With Magic being down, and my store only carrying two games in the CCG category, I'm looking at two things. Magic is down a significant number of dollars, but the CCG category is up 13.57% this year in real dollar sales. That's all Destiny, which I can't plan on riding again very hard.
Finally, Wizards of the Coast, as a publishing house, is down 18.67% in my store, but Magic, as a percentage of total Wizards of the Coast sales, has barely changed as a percentage of my Wizards of the Coast sales. Magic was 56.92% of total Wizards sales in 2016, and 56.31% of total Wizards sales this year.
Dungeons and Dragons has remained relatively flat 2016 to 2017 in total dollars, but the slow down in D&D board games (outside of Lords of Waterdeep) has meant that as a publisher they have become less valuable to me. Last year saw the release of Widow's Walk, and this year that was followed up with Betrayal at Baldur's Gate, which is have moved about 10% of the units that Widow's Walk moved.

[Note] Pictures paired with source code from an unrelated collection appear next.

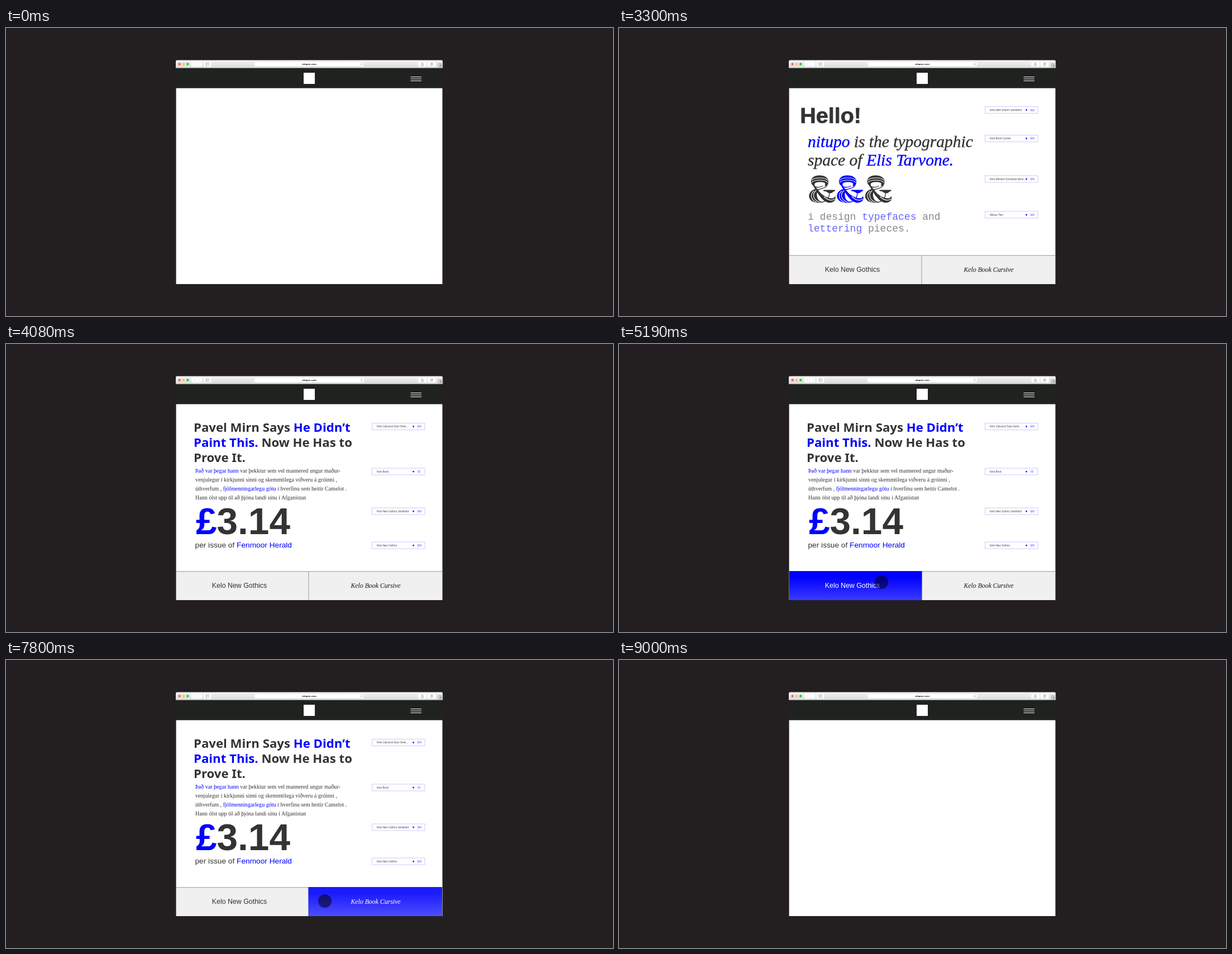
An HTML page that plays this animation: 1087x515 px, repeating every 9210 ms.

```html
<!DOCTYPE html>
<html lang="en">
<head>
<meta charset="utf-8">
<title>Type specimen site</title>
<style>
  html, body { margin: 0; width: 100%; height: 100%; overflow: hidden; background: #231f20; }
  svg { display: block; }
  text { font-family: "Liberation Sans", Arial, sans-serif; fill: #333; stroke: #333; stroke-width: 0; white-space: pre; }
  .b { fill: #00f; stroke: #00f; }
  .hello { font-size: 39.5px; font-weight: 700; stroke-width: .7; }
  .italic { font: italic 29.5px "Liberation Serif", Times, serif; stroke-width: .35; }
  .mono { font: 18px "Liberation Mono", Courier, monospace; fill: #888; }
  .mono .b { fill: #66f; }
  .head { font: 700 22.2px "Noto Sans", "Open Sans", sans-serif; }
  .para { font: 10.1px "Liberation Serif", Times, serif; }
  .price { font-size: 67.5px; font-weight: 700; }
  .issue { font-size: 13.7px; }
  .tag { font-size: 4.6px; fill: #444; }
  .lang { font-size: 5px; fill: #33f; }
  .btn { text-anchor: middle; font-size: 12.4px; }
  .btn.serif { font: italic 11.8px "Liberation Serif", Times, serif; stroke-width: .15; }
  .lit .btn { fill: #fff; stroke: #fff; }
  .url { font-size: 4.3px; font-weight: 700; text-anchor: middle; fill: #000; }
</style>
</head>
<body>
<svg width="1087" height="515" viewBox="0 0 1087 515">
  <defs>
    <linearGradient id="bar" x2="0" y2="1"><stop stop-color="#f3f3f3"/><stop offset="1" stop-color="#dadada"/></linearGradient>
    <linearGradient id="blue" x2="0" y2="1"><stop offset=".2" stop-color="#00f"/><stop offset="1" stop-color="#3a3aff"/></linearGradient>
    <clipPath id="page"><rect x="305" y="108" width="476" height="350"/></clipPath>
    <g id="amp">
      <path d="M4 13C3 4 10 0 19 0S36 4 35 13C34 17 31 19 28 19C31 14 29 12 20 12S9 14 11 19C7 18 5 16 4 13Z"/>
      <path d="M13 24C-5 28-4 49 17 49L25 48C13 46 12 31 18 25Z"/>
      <path d="M9 17C16 25 24 40 41 41C45 41 46 39 47 37C50 44 44 49 37 49C24 48 16 32 8 19Z"/>
      <path d="M26 26H47V28C43 28 43 32 38 32S33 28 26 28Z"/>
      <path d="M5 14C9 22 18 23 25 19M34 14C32 24 22 23 13 27M21 48C32 48 37 40 37 30" fill="none" stroke="currentColor" stroke-width="1.3"/>
      <path d="M5 9C9 3 30 3 34 9M5 13C9 7 30 7 34 13M9 28C1 34 4 45 14 48M13 27C5 34 8 44 19 48M27 38C34 45 42 46 47 42" fill="none" stroke="#fff" stroke-width="1.1"/>
    </g>
  </defs>

  <path d="M304 72V59.700q0-2.300 2.300-2.300H779.700q2.300 0 2.300 2.300V72Z" fill="url(#bar)"/>
  <circle cx="310.700" cy="64.500" r="2.200" fill="#fb615c"/>
  <circle cx="318" cy="64.500" r="2.200" fill="#fdc93e"/>
  <circle cx="325.300" cy="64.500" r="2.200" fill="#22c93f"/>
  <g fill="#fff">
    <rect x="332" y="60.500" width="9.300" height="8.300" rx="1"/>
    <rect x="342" y="60.500" width="9.300" height="8.300" rx="1"/>
    <rect x="354" y="60.500" width="13.500" height="8.300" rx="1"/>
    <rect x="445" y="61" width="196" height="7.500" rx="2.500"/>
    <rect x="738.500" y="60.500" width="14.500" height="8.300" rx="1"/>
    <rect x="755" y="60.500" width="14.500" height="8.300" rx="1"/>
  </g>
  <g fill="none" stroke="#888" stroke-width=".6">
    <path d="M337.500 63l-1.300 1.700 1.300 1.700M346 63l1.300 1.700-1.300 1.700" stroke="#bbb"/>
    <path d="M358 62.500h5.500v4.300H358ZM360 62.500v4.300M638.300 63.500a1.600 1.600 0 1 0 .3 1.600"/>
    <path d="M744.700 64h-1.200v3.300h4.300V64h-1.200M745.700 66v-4l-1.200 1.200M745.700 62l1.200 1.200"/>
    <path d="M760 63.800h3v3h-3ZM761.200 63.800v-1.300h3v3H763"/>
  </g>
  <rect x="774" y="63.500" width="8" height="7.500" fill="#ccc" stroke="#aaa" stroke-width=".6"/>
  <path d="M776.500 67.300h4M778.500 65.300v4" stroke="#777" stroke-width=".6"/>
  <text class="url" x="543" y="66.200">nitupoe.com</text>
  <rect x="304" y="71.600" width="478" height="36.400" fill="#20221f"/>
  <rect x="533" y="80" width="20" height="20" fill="#fff"/>
  <path d="M724.500 87.500h19.500M724.500 91h19.500M724.500 94.500h19.500" stroke="#fff"/>
  <rect x="304.600" y="107.600" width="476.900" height="350.300" fill="#fff"/>
  <g id="stage" clip-path="url(#page)"></g>
</svg>
<script>
const LOOP = 9210, STEP = 30;
const stage = document.getElementById('stage');

const blue = s => `<tspan class="b">${s}</tspan>`;
const text = (cls, x, y, s) => `<text class="${cls}" x="${x}" y="${y}">${s}</text>`;
const group = (id, body, cls = '') => `<g id="${id}" class="${cls}">${body}</g>`;
const amp = (x, color) => `<use href="#amp" x="${x}" y="263.500" fill="${color}" color="${color}"/>`;

function tag(y, name, lang, flip) {
  const turn = flip ? `transform="matrix(1 0 0 -1 0 ${2 * y + 13})"` : '';
  return `<g ${turn}><rect x="655.500" y="${y + .5}" width="94.500" height="12" fill="none" stroke="#ccccfb"/>
    ${text('tag', 664, y + 8.2, name)}${text('lang', 737, y + 8.3, lang)}
    <path d="M727.800 ${y + 5.5}h3.600l-1.800 3.200Z" fill="#00f"/></g>`;
}

const first = [
  text('hello', 336, 170, 'Hello!'),
  text('italic', 338, 213, blue('nitupo') + ' is the typographic') +
    text('italic', 338, 246, 'space of ' + blue('Elis Tarvone.')),
  amp(340, '#333') + amp(390, '#00f') + amp(440.5, '#333'),
  text('mono', 338, 343, `i design ${blue('typefaces')} and`) +
    text('mono', 338, 364, blue('lettering') + ' pieces.')
];
const second = [
  text('head', 336, 157, 'Pavel Mirn Says ' + blue('He Didn’t')) +
    text('head', 336, 184, blue('Paint This.') + ' Now He Has to') +
    text('head', 336, 211, 'Prove It.'),
  text('para', 339, 230, blue('Það var þegar hann') + ' var þekktur sem vel mannered ungur maður-') +
    text('para', 339, 246, 'venjulegur í kirkjunni sinni og skemmtilega viðveru á gróinni ,') +
    text('para', 339, 262, `úthverfum , ${blue('fjölmenningarlegu götu')} í hverfinu sem heitir Camelot .`) +
    text('para', 339, 278, 'Hann ólst upp til að þjóna landi sínu í Afganistan'),
  text('price', 340, 340, blue('£') + '3.14'),
  text('issue', 338.5, 364, 'per issue of ' + blue('Fenmoor Herald'))
];
const tagsA = tag(140, 'Kelo New Gothics Semibold', 'EN', true) + tag(191, 'Kelo Book Cursive', 'EN') +
  tag(263.5, 'Kelo Western Extrabold Inline', 'EN') + tag(327.5, 'Willum Thin', 'EN');
const tagsB = tag(141, 'Kelo Classical Sans Semi...', 'EN') + tag(221.5, 'Kelo Book', 'IS') +
  tag(292.5, 'Kelo New Gothics Semibold', 'EN') + tag(353.5, 'Kelo New Gothics', 'EN');

const leftLabel = text('btn', 418, 436, 'Kelo New Gothics');
const rightLabel = text('btn serif', 662, 436, 'Kelo Book Cursive');
const buttons = `<rect x="305" y="406" width="476" height="52" fill="#f0f0f0"/>
  <path d="M305 406.800H781M542 407V458" stroke="#999"/>` + leftLabel + rightLabel +
  group('left', '<rect x="305" y="406" width="237.500" height="52" fill="url(#blue)"/>' + leftLabel, 'lit') +
  group('right', '<rect x="541.500" y="406" width="239.500" height="52" fill="url(#blue)"/>' + rightLabel, 'lit');

stage.innerHTML = group('tagsA', tagsA) + group('tagsB', tagsB) +
  first.map((s, i) => group('a' + i, s)).join('') +
  second.map((s, i) => group('b' + i, s)).join('') +
  group('buttons', buttons) + '<circle id="cursor" r="12"/>';

const part = {};
stage.querySelectorAll('[id]').forEach(e => part[e.id] = e);

const ramp = (t, from, to) => Math.min(1, Math.max(0, (t - from) / (to - from)));
const ease = (t, from, to) => { const u = ramp(t, from, to); return u * u * (3 - 2 * u); };
const show = (id, alpha) => part[id].setAttribute('opacity', alpha);
const move = (id, x, y = 0) => part[id].setAttribute('transform', `translate(${x} ${y})`);
const SLIDE = 240;

function draw(t) {
  const intro = ramp(t, 0, 390);

  for (let i = 0; i < 4; i++) {
    const leaveA = 3273 + i * 115, enterB = 3520 + i * 107, leaveB = 8370 + i * 120;
    const outA = ease(t, leaveA, leaveA + SLIDE);
    move('a' + i, -335 * outA);
    show('a' + i, outA < 1 ? intro : 0);

    const inB = ease(t, enterB, enterB + SLIDE);
    const outB = ease(t, leaveB, leaveB + SLIDE);
    move('b' + i, 320 * (1 - inB) - 335 * outB);
    show('b' + i, outB < 1 ? Math.min(1, inB * 1.15) : 0);
  }

  const swap = ramp(t, 3810, 4050);
  show('tagsA', intro * (1 - swap));
  show('tagsB', swap * (1 - ramp(t, 8550, 8850)));
  show('buttons', intro * (1 - ramp(t, 8700, 9000)));

  // Pointer enters the left button, crosses to the right one, then leaves upward.
  const enter = ease(t, 4800, 5190), cross = ease(t, 6420, 6780), exit = ease(t, 7800, 8040);
  show('left', ramp(t, 4890, 5190) * (1 - ramp(t, 6420, 6780)));
  show('right', ramp(t, 6420, 6780) * (1 - ramp(t, 7770, 8040)));
  move('cursor', 500 - 30 * enter + 101 * cross, 355 + 71 * enter + 5 * cross - 79 * exit);
  show('cursor', .52 * ramp(t, 4800, 4950) * (1 - ramp(t, 7860, 8040)));
}

const start = performance.now();
function tick() {
  const t = (performance.now() - start) % LOOP;
  draw(Math.floor(t / STEP) * STEP);
  requestAnimationFrame(tick);
}
tick();
</script>
</body>
</html>
```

Wizards of the Coast, as a publisher, was 38.24% of my total revenue in 2016, and is down to 30.75% this year. They are not only the largest percentage loss among publishers, but also the largest dollar loss by a significant amount. Magic accounted for 94.42% of CCG sales in 2016 (closing out some random stuff, and a tiny Destiny shipment accounts for the rest) while Magic accounts for only 84.3% of CCG sales in 2017.

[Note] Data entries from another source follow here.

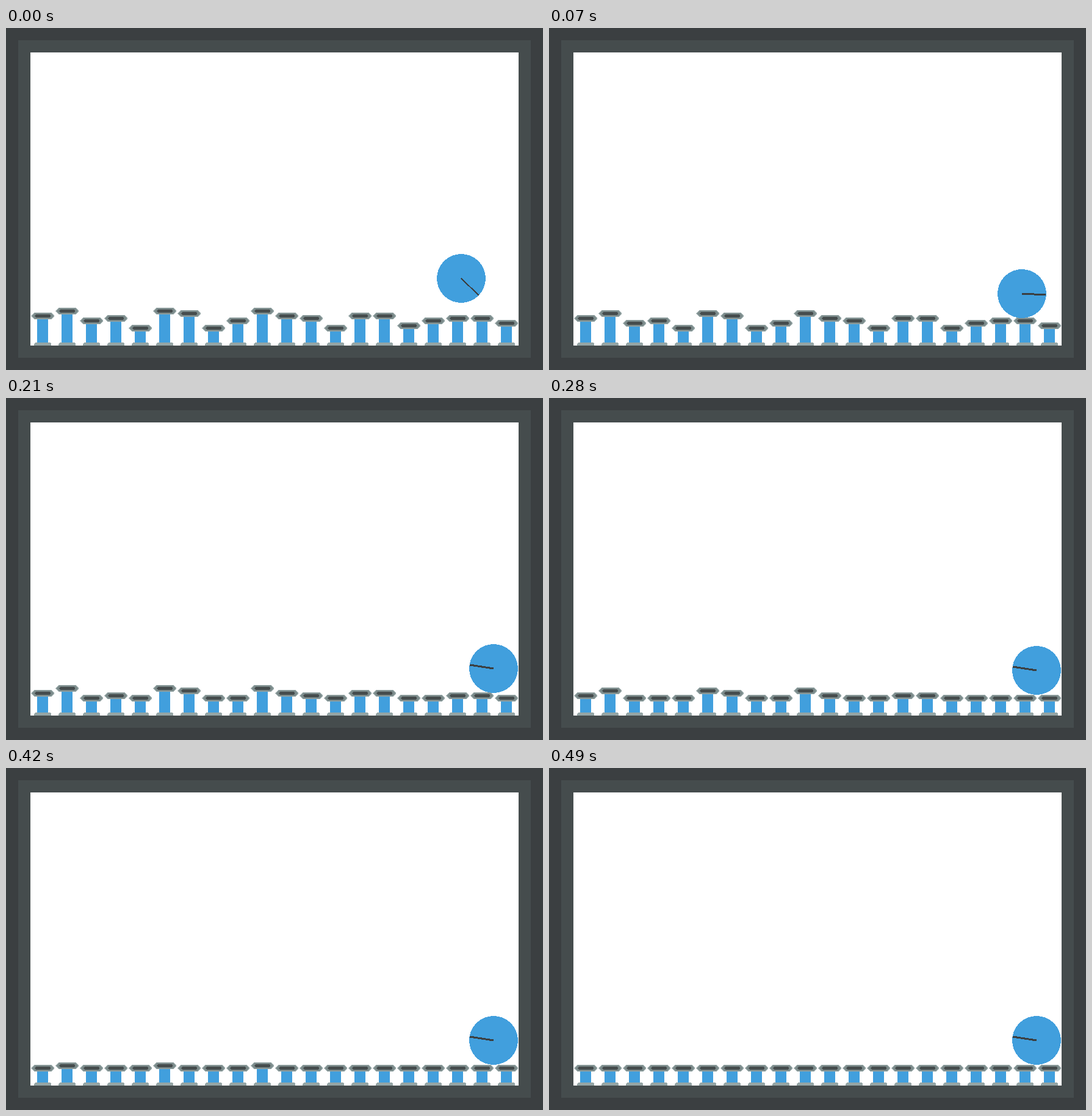
These frames come from a looping animation (880 by 560 pixels, 8.82 s). An HTML page:

```html
<!DOCTYPE html>
<html lang="en">
<head>
<meta charset="utf-8">
<title>Pistons and ball</title>
<style>
  html, body { margin: 0; width: 100%; height: 100%; overflow: hidden; background: #3b3f41; }
  svg { display: block; }
</style>
</head>
<body>
<svg width="880" height="560" viewBox="0 0 880 560" shape-rendering="crispEdges">
  <defs>
    <g id="cap">
      <path fill="#95a5a5" d="M-19 0 L-14 -5 H14 L19 0 V1 L14 6 H-14 L-19 1 Z"/>
      <path fill="#7b8a8a" d="M-17 0 L-13 -4 H13 L17 0 V1 L13 5 H-13 L-17 1 Z"/>
      <path fill="#454c4d" d="M-13 0 L-11 -2 H11 L13 0 V1 L11 3 H-11 L-13 1 Z"/>
    </g>
    <path id="base" fill="#95a5a5" d="M-14 520 V517 L-12 515 H12 L14 517 V520 Z"/>
  </defs>
  <rect width="880" height="560" fill="#3b3f41"/>
  <rect x="20" y="20" width="840" height="520" fill="#454c4d"/>
  <rect x="40" y="40" width="800" height="480" fill="#fff"/>
  <g id="pistons"></g>
  <g id="ball">
    <circle r="40" fill="#419fdd"/>
    <line id="hand" stroke="#3b3f41"/>
  </g>
</svg>
<script>
const LOOP = 8820, STEP = 70, LAST = 7;
const REST_Y = 491, DROP = 4;
const lifts = [5, 7, 3, 4, 0, 7, 6, 0, 3, 7, 5, 4, 0, 5, 5, 1, 3, 4, 4, 2];

// Ball centre, hand tip relative to it, hand width
const rolling = [
  { x: 746, y: 410, hx: 29, hy: 28, w: 2 },
  { x: 775, y: 435, hx: 39, hy: 2, w: 3 }
];
const settled = { x: 799, hx: -39, hy: -6, w: 3 };

const $ = id => document.getElementById(id);

function add(parent, name, attrs) {
  const el = document.createElementNS("http://www.w3.org/2000/svg", name);
  setAll(el, attrs);
  return parent.appendChild(el);
}

function setAll(el, attrs) {
  for (const key in attrs) el.setAttribute(key, attrs[key]);
}

const pistons = lifts.map((lift, i) => {
  const g = add($("pistons"), "g", { transform: `translate(${60 + 40 * i} 0)` });
  const rod = add(g, "rect", { x: -9, width: 18, fill: "#419fdd" });
  add(g, "use", { href: "#base" });
  const cap = add(g, "use", { href: "#cap" });
  return { lift, rod, cap };
});

function ballAt(step) {
  return rolling[step] || { ...settled, y: Math.min(446, 439 + DROP * (step - 2)) };
}

function draw(time) {
  const step = Math.min(LAST, Math.floor((time % LOOP) / STEP));
  for (const { lift, rod, cap } of pistons) {
    const y = REST_Y - DROP * Math.max(0, lift - step);
    setAll(rod, { y, height: 516 - y });
    setAll(cap, { y });
  }
  const b = ballAt(step);
  setAll($("ball"), { transform: `translate(${b.x} ${b.y})` });
  setAll($("hand"), { x2: b.hx, y2: b.hy, "stroke-width": b.w });
}

const start = performance.now();
function tick() {
  draw(performance.now() - start);
  requestAnimationFrame(tick);
}
tick();
</script>
</body>
</html>
```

Also, as a random note, let's remember that despite these huge losses in revenue from Wizards, as I write this blog post we have already surpassed the total sales for 2016, and it's the last day of November.

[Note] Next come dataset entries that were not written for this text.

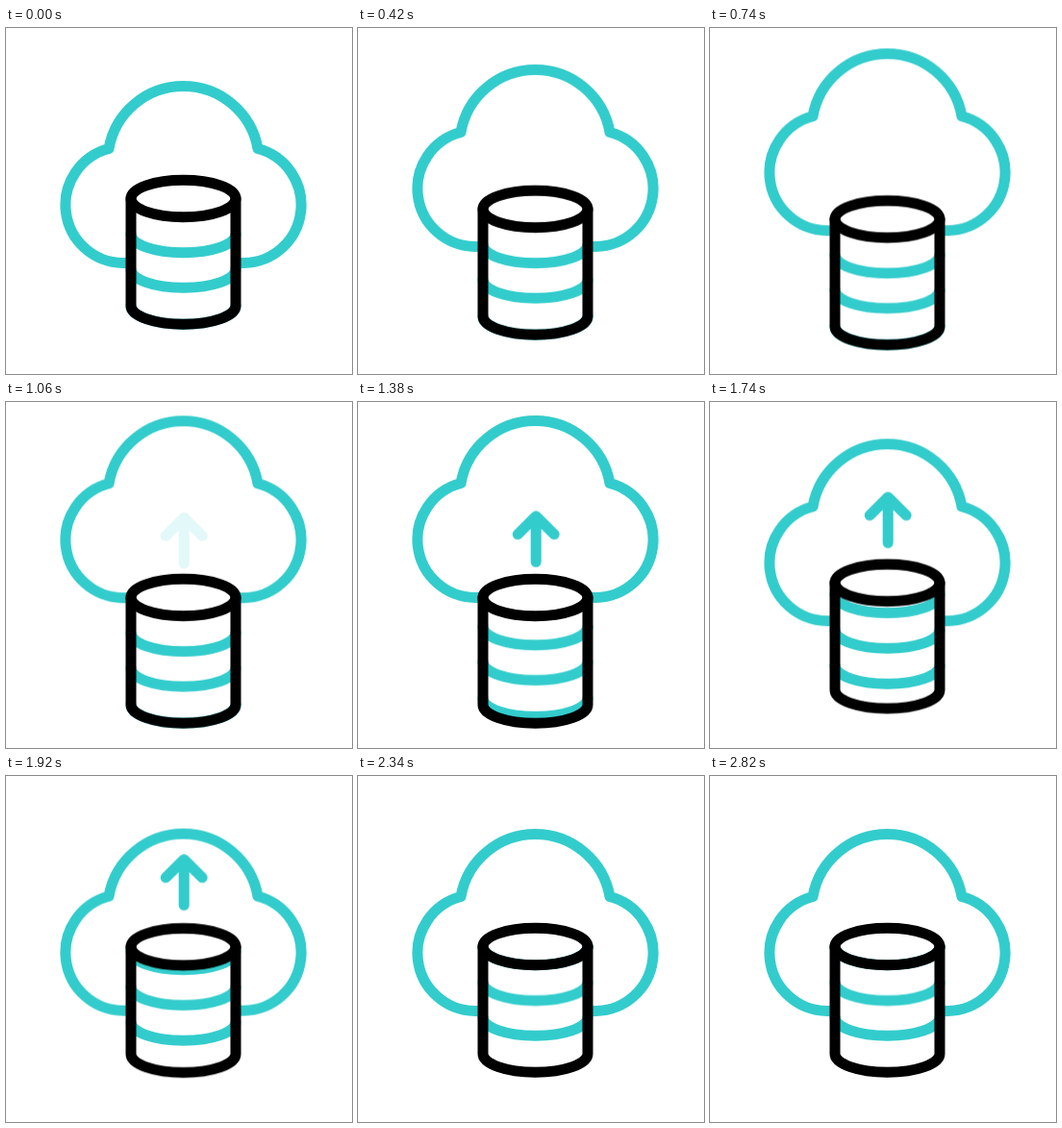
Write an HTML page that moves like this. It is 360x360 px and loops after 3020 ms.

```html
<!DOCTYPE html>
<html lang="en">
<head>
<meta charset="utf-8">
<title>Cloud database upload</title>
<style>
  html, body { margin: 0; height: 100%; overflow: hidden; background: #fff; }
  svg { display: block; width: 100vw; height: 100vh; }
  path, ellipse {
    fill: none; stroke: #3cc; stroke-width: 11;
    stroke-linecap: round; stroke-linejoin: round;
  }
  .cloud path { stroke-linecap: butt; }
  .shell { stroke: #000; }

  .cloud, .drum, .stripe, .arrow { animation: 3020ms linear infinite; }
  .cloud { --far: -41px; animation-name: part; }
  .drum { --far: 26px; animation-name: part; }
  .stripe { animation-name: rise; }
  .arrow { --step: -9px; animation-name: rise, fade; }

  /* cloud and drum move apart, wait, then close again */
  @keyframes part {
    0% { transform: translateY(0); }
    6.62% { transform: translateY(0); animation-timing-function: cubic-bezier(.333, .667, .667, 1); }
    37.6% { transform: translateY(var(--far)); }
    48.84% { transform: translateY(var(--far)); animation-timing-function: ease-in-out; }
    64.74%, 100% { transform: translateY(0); }
  }
  /* each stripe climbs to the next slot */
  @keyframes rise {
    0% { transform: translateY(0); }
    34.11% { transform: translateY(0); animation-timing-function: ease-in-out; }
    73.18%, 100% { transform: translateY(var(--step)); }
  }
  @keyframes fade {
    0%, 34.11% { opacity: 0; }
    41.72%, 65.56% { opacity: 1; }
    73.18%, 100% { opacity: 0; }
  }
</style>
</head>
<body>
<svg viewBox="0 0 360 360">
  <g class="cloud">
    <path d="M129 244.5H121.5A60.5 60.5 0 0 1 107 125.5A78.7 78.7 0 0 1 262 125.5A60.5 60.5 0 0 1 247.5 244.5H240"/>
  </g>
  <g class="drum">
    <path class="arrow" d="M166.2 113.3L185.2 94.5L204.2 113.3M185.2 94.5V142"/>
    <path class="stripe" style="--step:-37px" d="M130 214.5a54.5 19.2 0 0 0 109 0"/>
    <path class="stripe" style="--step:-36.5px" d="M130 251a54.5 19.2 0 0 0 109 0"/>
    <path class="stripe" style="--step:-38px" d="M130 289a54.5 19.2 0 0 0 109 0"/>
    <ellipse class="shell" cx="184.5" cy="177.5" rx="54.5" ry="19.2"/>
    <path class="shell" d="M130 177.5V289a54.5 19.2 0 0 0 109 0V177.5"/>
  </g>
</svg>
</body>
</html>
```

You've heard some talk that the end is nigh, I've even said it here. But, I want to share encouraging numbers.
Percentage of Sales Change from 2016 to 2017 January - 7.13% Down February - 17.75% Up
March - 32.19% Up
April - .42% Up
May - 15.74% Up
June - 8.4% Up
July - 10.49% Up
August - 5.91% Up
September - 16.19% Up
October - 18.45% Up
November - 10.21 Up
This was a strong year for the trade, but I sincerely believe it's getting harder and harder to succeed at this. You have to be more careful about what you buy, and how much of it you buy. You have to choose the revenue streams that work for your store.
For me, that means choosing to support companies who have chosen to support me. As I've better identified those companies, like IELLO and CMON, it's allowed me to increase revenue from companies that are doing some of the value protection that is important to the health of a brick and mortar retailer.
I hope all these numbers were informative. I'm more than willing to answer some questions, but you'll never get exact numbers out of me, just percentages. :)
Hope you all are having one fantastic holiday, best of luck during this season of joy and giving.